→ **WORK INSTRUCTIONS**
Read the records below. Copy each line where the string "body" occurs.

(THE DATA begins)

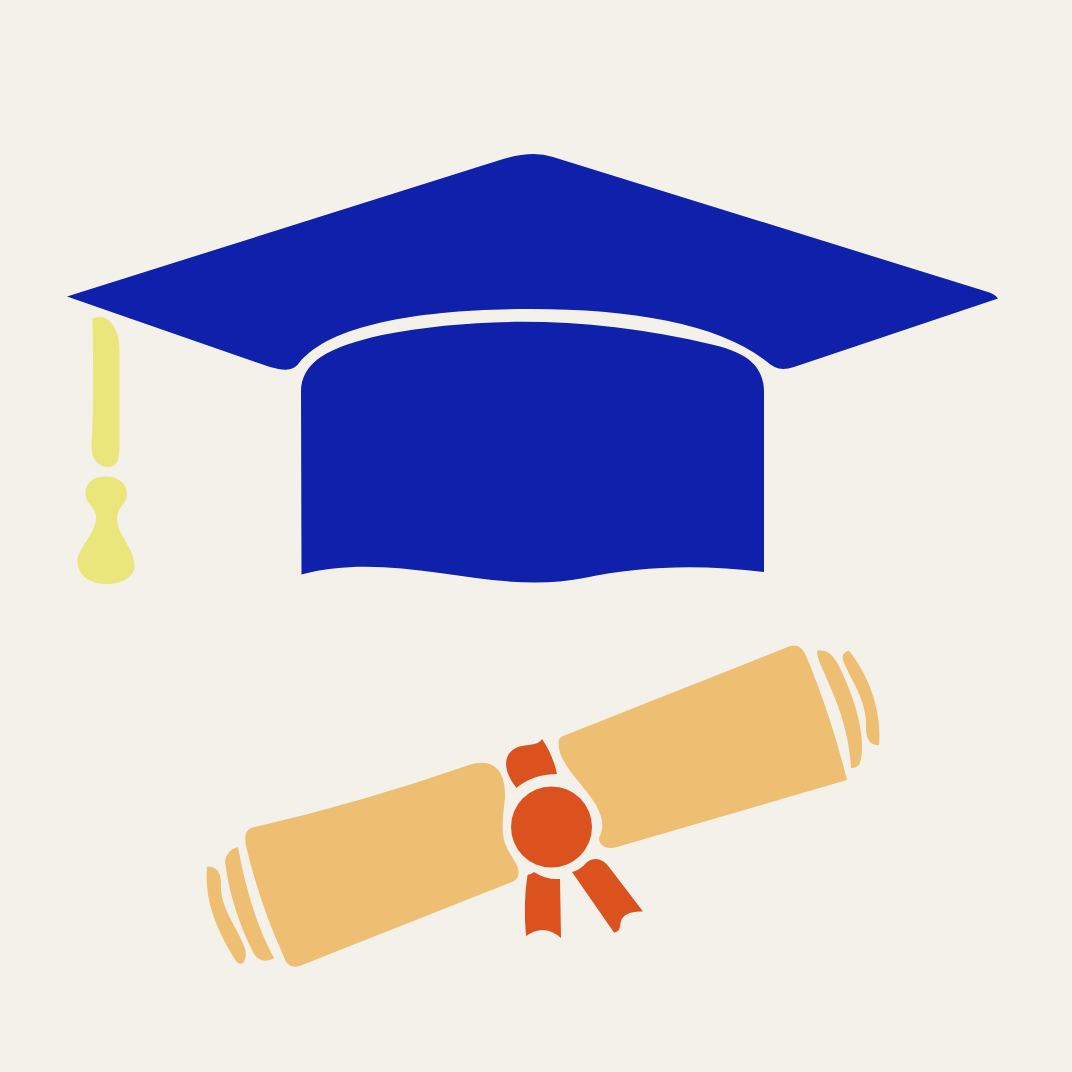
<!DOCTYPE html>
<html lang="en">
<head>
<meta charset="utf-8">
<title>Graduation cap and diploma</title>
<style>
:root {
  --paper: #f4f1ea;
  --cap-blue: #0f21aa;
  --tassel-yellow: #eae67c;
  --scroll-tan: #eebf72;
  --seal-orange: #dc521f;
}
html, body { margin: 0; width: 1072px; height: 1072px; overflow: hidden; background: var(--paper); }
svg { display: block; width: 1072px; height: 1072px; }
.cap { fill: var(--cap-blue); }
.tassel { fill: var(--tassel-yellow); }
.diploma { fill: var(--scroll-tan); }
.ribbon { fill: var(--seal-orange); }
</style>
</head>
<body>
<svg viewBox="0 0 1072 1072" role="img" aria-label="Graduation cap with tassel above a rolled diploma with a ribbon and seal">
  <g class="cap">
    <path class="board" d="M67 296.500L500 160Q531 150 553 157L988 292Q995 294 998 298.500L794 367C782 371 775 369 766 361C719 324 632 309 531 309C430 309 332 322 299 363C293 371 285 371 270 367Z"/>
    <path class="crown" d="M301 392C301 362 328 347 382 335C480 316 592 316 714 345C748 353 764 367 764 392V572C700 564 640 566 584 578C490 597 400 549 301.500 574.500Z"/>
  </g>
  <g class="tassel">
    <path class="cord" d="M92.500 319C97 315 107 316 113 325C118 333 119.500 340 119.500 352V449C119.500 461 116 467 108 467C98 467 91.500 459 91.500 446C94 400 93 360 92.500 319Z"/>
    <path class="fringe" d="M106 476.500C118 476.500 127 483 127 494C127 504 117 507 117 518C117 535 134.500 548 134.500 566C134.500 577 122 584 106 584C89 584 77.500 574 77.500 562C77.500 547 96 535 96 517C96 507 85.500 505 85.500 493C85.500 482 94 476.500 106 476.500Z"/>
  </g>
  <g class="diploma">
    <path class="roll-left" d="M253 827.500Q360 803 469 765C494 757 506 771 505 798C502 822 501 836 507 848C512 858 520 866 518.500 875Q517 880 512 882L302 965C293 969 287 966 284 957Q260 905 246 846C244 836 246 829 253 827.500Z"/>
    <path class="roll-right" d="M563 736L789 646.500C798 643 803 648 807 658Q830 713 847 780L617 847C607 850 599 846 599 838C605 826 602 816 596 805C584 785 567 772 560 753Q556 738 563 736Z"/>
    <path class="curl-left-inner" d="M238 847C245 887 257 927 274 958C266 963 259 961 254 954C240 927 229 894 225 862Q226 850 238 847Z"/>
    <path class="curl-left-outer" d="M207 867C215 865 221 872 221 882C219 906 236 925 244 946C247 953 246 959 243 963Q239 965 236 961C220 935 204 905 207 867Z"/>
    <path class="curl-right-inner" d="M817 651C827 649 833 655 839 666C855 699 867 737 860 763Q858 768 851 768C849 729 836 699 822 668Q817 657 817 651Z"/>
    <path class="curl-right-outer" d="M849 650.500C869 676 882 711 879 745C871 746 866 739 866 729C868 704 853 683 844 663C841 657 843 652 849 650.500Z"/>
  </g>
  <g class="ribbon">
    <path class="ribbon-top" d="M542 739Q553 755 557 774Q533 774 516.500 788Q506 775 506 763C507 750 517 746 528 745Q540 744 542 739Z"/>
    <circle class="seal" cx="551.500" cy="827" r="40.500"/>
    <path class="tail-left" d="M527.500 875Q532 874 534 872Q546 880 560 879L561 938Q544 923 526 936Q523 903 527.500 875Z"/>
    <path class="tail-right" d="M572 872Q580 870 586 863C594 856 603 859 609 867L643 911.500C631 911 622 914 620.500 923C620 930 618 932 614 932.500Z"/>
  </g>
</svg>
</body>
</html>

(THE DATA ends)

→ **RESULT OF THIS TASK**
html, body { margin: 0; width: 1072px; height: 1072px; overflow: hidden; background: var(--paper); }
<body>
</body>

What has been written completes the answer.